In previous posts (here and here) I've explained how the Commerce Commission sets regulated telecommunications prices. It's not the sexiest of subjects, but I've done it because you need to get a feel for the status quo if you want to be able to take a view on the government's recent proposals on how existing (copper based) broadband products are priced and what the new Ultra Fast (fibre) Broadband network will cost you.
Here's the benchmarked international data that formed the basis of the decision (it's on p30).
The median of these overseas costs, as a starting point for setting the price, was 0.66 cents a minute, but in the event the decision was made to take the 75th percentile of this range, and to set the price at 1.13 cents a minute. The rationale (as discussed on pp36-39) was that any adverse effect of setting the price too low (by deterring people from building infrastructure of their own, since they could free-ride on the too-cheap equipment of others) would be higher than the adverse effect of setting the price too high, so the Commission opted for the relative safety of a somewhat higher price.
It also meant that the price come out around the same as the prices in the UK and Australia, which for a variety of reasons might have been expected to have been pretty good sighting shots for what the equivalent costs were likely to be in New Zealand.
The result, in short, looked rather reasonable, even if the outcome was a lot lower than the 2.65 cents a minute Telecom was arguing for back then.
You might feel that this benchmarking approach is too rough and ready a route to follow, and others certainly did at the time. There were submissions that the raw overseas costs ought to have been adjusted for the fact that things like labour costs and the cost of capital varied a lot from one country to the next. But when the Commission looked at making those sorts of adjustments, they didn't make much net difference. In aggregate, they tended to cancel out (as noted in p33 of the decision).
The Commission investigated one adjustment in particular that looked like it might be material, namely the impact of network density. In fairly densely populated countries, the argument went, you can run out compact, shorter networks more cheaply than you can in lighter density countries (like New Zealand), where you might have to run out your network, at high expense, for miles and miles into the wop-wops. But when you went through the data, you didn't in fact find that there was any systematic relationship between cost and density (pp33-34). Again, you end up back at square one, the original unadjusted benchmark costs.

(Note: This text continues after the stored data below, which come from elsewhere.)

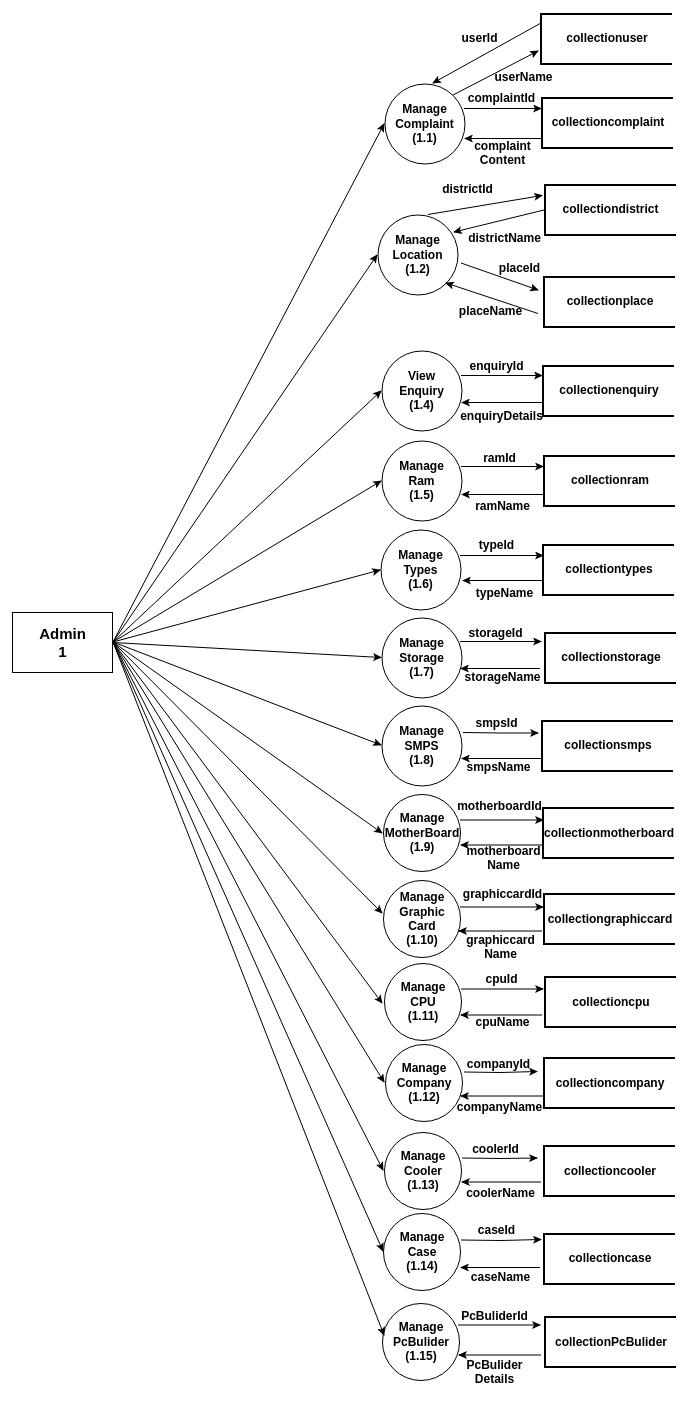
<!DOCTYPE html>
<html lang="en">
<head>
<meta charset="utf-8">
<title>Admin data flow diagram</title>
<style>
:root { --ink: #000; --paper: #fff; }
* { box-sizing: border-box; }
body { margin: 0; background: var(--paper); }
.diagram {
  position: relative; width: 689px; height: 1403px; overflow: hidden;
  background: var(--paper); color: var(--ink);
  font: bold 12px/14.4px "Liberation Sans", Arial, sans-serif;
  text-align: center; white-space: nowrap;
}
.entity, .process, .store, .label {
  position: absolute; left: calc(var(--x) * 1px); top: calc(var(--y) * 1px);
  display: flex; align-items: center; justify-content: center;
}
.entity { width: 101px; height: 61px; border: 1px solid var(--ink); font-size: 15px; line-height: 18px; }
/* processes and labels are placed by their centre */
.process, .label { transform: translate(-50%, -50%); }
.process { width: 81px; height: 81px; border: 1px solid var(--ink); border-radius: 50%; }
.process.small { width: 78px; height: 78px; }
.store { width: 132px; height: 52px; border: 2px solid var(--ink); border-right: 0; }
.flows { position: absolute; inset: 0; fill: none; stroke: var(--ink); stroke-width: 1; }
.arrowhead { fill: var(--ink); stroke: none; }
</style>
</head>
<body>
<main class="diagram">
  <div class="entity" style="--x:12;--y:612">Admin<br>1</div>

  <div class="process" style="--x:424.5;--y:123.5">Manage<br>Complaint<br>(1.1)</div>
  <div class="process" style="--x:417.5;--y:254.5">Manage<br>Location<br>(1.2)</div>
  <div class="process" style="--x:421.5;--y:390.5">View <br>Enquiry<br>(1.4)</div>
  <div class="process" style="--x:421.5;--y:480.5">Manage<br>Ram<br>(1.5)</div>
  <div class="process" style="--x:420.5;--y:569.5">Manage<br>Types<br>(1.6)</div>
  <div class="process" style="--x:421.5;--y:657.5">Manage<br>Storage<br>(1.7)</div>
  <div class="process" style="--x:421.5;--y:745.5">Manage<br>SMPS<br>(1.8)</div>
  <div class="process small" style="--x:422;--y:833">Manage<br>MotherBoard<br>(1.9)</div>
  <div class="process small" style="--x:422;--y:919">Manage<br>Graphic<br>Card<br>(1.10)</div>
  <div class="process small" style="--x:423;--y:1002">Manage<br>CPU<br>(1.11)</div>
  <div class="process small" style="--x:424;--y:1083">Manage<br>Company<br>(1.12)</div>
  <div class="process small" style="--x:423;--y:1171">Manage<br>Cooler<br>(1.13)</div>
  <div class="process small" style="--x:422;--y:1252">Manage<br>Case<br>(1.14)</div>
  <div class="process small" style="--x:421;--y:1342">Manage<br>PcBulider<br>(1.15)</div>

  <div class="store" style="--x:540;--y:12.5">collectionuser</div>
  <div class="store" style="--x:541;--y:96.5">collectioncomplaint</div>
  <div class="store" style="--x:543.5;--y:183.5">collectiondistrict</div>
  <div class="store" style="--x:543;--y:275.5">collectionplace</div>
  <div class="store" style="--x:542;--y:364.5">collectionenquiry</div>
  <div class="store" style="--x:543;--y:454.5">collectionram</div>
  <div class="store" style="--x:542;--y:543.5">collectiontypes</div>
  <div class="store" style="--x:544;--y:631.5">collectionstorage</div>
  <div class="store" style="--x:541;--y:719.5">collectionsmps</div>
  <div class="store" style="--x:542;--y:807">collectionmotherboard</div>
  <div class="store" style="--x:543;--y:893">collectiongraphiccard</div>
  <div class="store" style="--x:544;--y:976">collectioncpu</div>
  <div class="store" style="--x:543;--y:1057">collectioncompany</div>
  <div class="store" style="--x:543;--y:1145">collectioncooler</div>
  <div class="store" style="--x:543;--y:1232.5">collectioncase</div>
  <div class="store" style="--x:544;--y:1316">collectionPcBulider</div>

  <svg class="flows" width="689" height="1403" viewBox="0 0 689 1403" aria-hidden="true">
    <defs>
      <marker id="arrow" markerWidth="9" markerHeight="8" refX="8" refY="4" orient="auto" markerUnits="userSpaceOnUse">
        <path class="arrowhead" d="M0 0L9 4L0 8L2 4Z"/>
      </marker>
    </defs>
    <g class="admin-flows" marker-end="url(#arrow)">
      <line x1="113" y1="642" x2="384" y2="124"/>
      <line x1="113" y1="642" x2="377" y2="255"/>
      <line x1="113" y1="642" x2="381" y2="391"/>
      <line x1="113" y1="642" x2="381" y2="481"/>
      <line x1="113" y1="642" x2="380" y2="570"/>
      <line x1="113" y1="642.5" x2="381" y2="657.5"/>
      <line x1="113" y1="642" x2="381" y2="745"/>
      <line x1="113" y1="642" x2="382" y2="833"/>
      <line x1="113" y1="642" x2="382" y2="913"/>
      <line x1="113" y1="642" x2="382" y2="1003"/>
      <line x1="113" y1="642" x2="384" y2="1082"/>
      <line x1="113" y1="642" x2="383" y2="1170"/>
      <line x1="113" y1="642" x2="383" y2="1251"/>
      <line x1="113" y1="642" x2="384" y2="1335"/>
    </g>
    <g class="store-flows" marker-end="url(#arrow)">
      <line x1="541" y1="23" x2="433" y2="83"/>
      <line x1="453" y1="95" x2="538" y2="51"/>
      <line x1="464" y1="108.5" x2="541" y2="108.5"/>
      <line x1="541" y1="138.5" x2="465" y2="138.5"/>
      <line x1="428" y1="214.5" x2="542" y2="195.5"/>
      <line x1="544" y1="210" x2="454" y2="232"/>
      <line x1="461" y1="263" x2="538" y2="290"/>
      <line x1="538" y1="313.5" x2="446" y2="283"/>
      <line x1="461" y1="375.5" x2="542" y2="375.5"/>
      <line x1="543" y1="402.5" x2="462" y2="402.5"/>
      <line x1="461" y1="466.5" x2="543" y2="466.5"/>
      <line x1="544" y1="494.5" x2="462" y2="494.5"/>
      <line x1="460" y1="555.5" x2="543" y2="555.5"/>
      <line x1="543" y1="580.5" x2="463" y2="580.5"/>
      <line x1="460" y1="641.5" x2="541" y2="641.5"/>
      <line x1="540" y1="668.5" x2="461" y2="668.5"/>
      <path d="M463 732.5L501 733H538"/>
      <line x1="541" y1="758.5" x2="462" y2="758.5"/>
      <line x1="460" y1="820" x2="543" y2="820"/>
      <line x1="543" y1="845" x2="461" y2="845"/>
      <line x1="460" y1="907" x2="543" y2="907"/>
      <line x1="542" y1="931" x2="459" y2="931"/>
      <line x1="461" y1="989" x2="543" y2="989"/>
      <line x1="542" y1="1015" x2="461" y2="1015"/>
      <path d="M464 1072L501 1072.5L537 1071.5"/>
      <line x1="543" y1="1096" x2="461" y2="1096"/>
      <path d="M462 1158L501 1158.5L537 1158"/>
      <line x1="541" y1="1182" x2="462" y2="1182"/>
      <path d="M461 1240L501 1240.5L541 1239.5"/>
      <line x1="540" y1="1267.5" x2="461" y2="1267.5"/>
      <line x1="458" y1="1325" x2="540" y2="1325"/>
      <line x1="541" y1="1355" x2="459" y2="1355"/>
    </g>
  </svg>

  <span class="label" style="--x:479.5;--y:38">userId</span>
  <span class="label" style="--x:523.5;--y:77">userName</span>
  <span class="label" style="--x:501.5;--y:98">complaintId</span>
  <span class="label" style="--x:502.5;--y:152.5">complaint<br>Content</span>
  <span class="label" style="--x:467.5;--y:189">districtId</span>
  <span class="label" style="--x:504.5;--y:238">districtName</span>
  <span class="label" style="--x:519.5;--y:268">placeId</span>
  <span class="label" style="--x:490.5;--y:311">placeName</span>
  <span class="label" style="--x:496.5;--y:366">enquiryId</span>
  <span class="label" style="--x:501.5;--y:416">enquiryDetails</span>
  <span class="label" style="--x:499.5;--y:458">ramId</span>
  <span class="label" style="--x:502.5;--y:506">ramName</span>
  <span class="label" style="--x:496.5;--y:545">typeId</span>
  <span class="label" style="--x:504.5;--y:593">typeName</span>
  <span class="label" style="--x:495.5;--y:633">storageId</span>
  <span class="label" style="--x:502.5;--y:677">storageName</span>
  <span class="label" style="--x:496.5;--y:723">smpsId</span>
  <span class="label" style="--x:498.5;--y:767">smpsName</span>
  <span class="label" style="--x:499.5;--y:806">motherboardId</span>
  <span class="label" style="--x:503.5;--y:857.5">motherboard<br>Name</span>
  <span class="label" style="--x:502.5;--y:894">graphiccardId</span>
  <span class="label" style="--x:500.5;--y:946.5">graphiccard<br>Name</span>
  <span class="label" style="--x:501.5;--y:979">cpuId</span>
  <span class="label" style="--x:502.5;--y:1022">cpuName</span>
  <span class="label" style="--x:498.5;--y:1064">companyId</span>
  <span class="label" style="--x:499.5;--y:1107">companyName</span>
  <span class="label" style="--x:495.5;--y:1149">coolerId</span>
  <span class="label" style="--x:500.5;--y:1193">coolerName</span>
  <span class="label" style="--x:496.5;--y:1230">caseId</span>
  <span class="label" style="--x:500.5;--y:1277">caseName</span>
  <span class="label" style="--x:494.5;--y:1316">PcBuliderId</span>
  <span class="label" style="--x:494.5;--y:1371.5">PcBulider<br>Details</span>
</main>
</body>
</html>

So there's the process - you get the overseas prices (when they're cost based), you pick a point within the range of prices that you think is fair for New Zealand conditions, and you're done. It may have its rough edges, but it produces numbers that look broadly reasonable. And (a) because they're reasonable and (b) any other way is highly expensive (and arguably no more accurate), these prices are the ones that have been used to set regulated prices.
Next post - the government's proposed changes.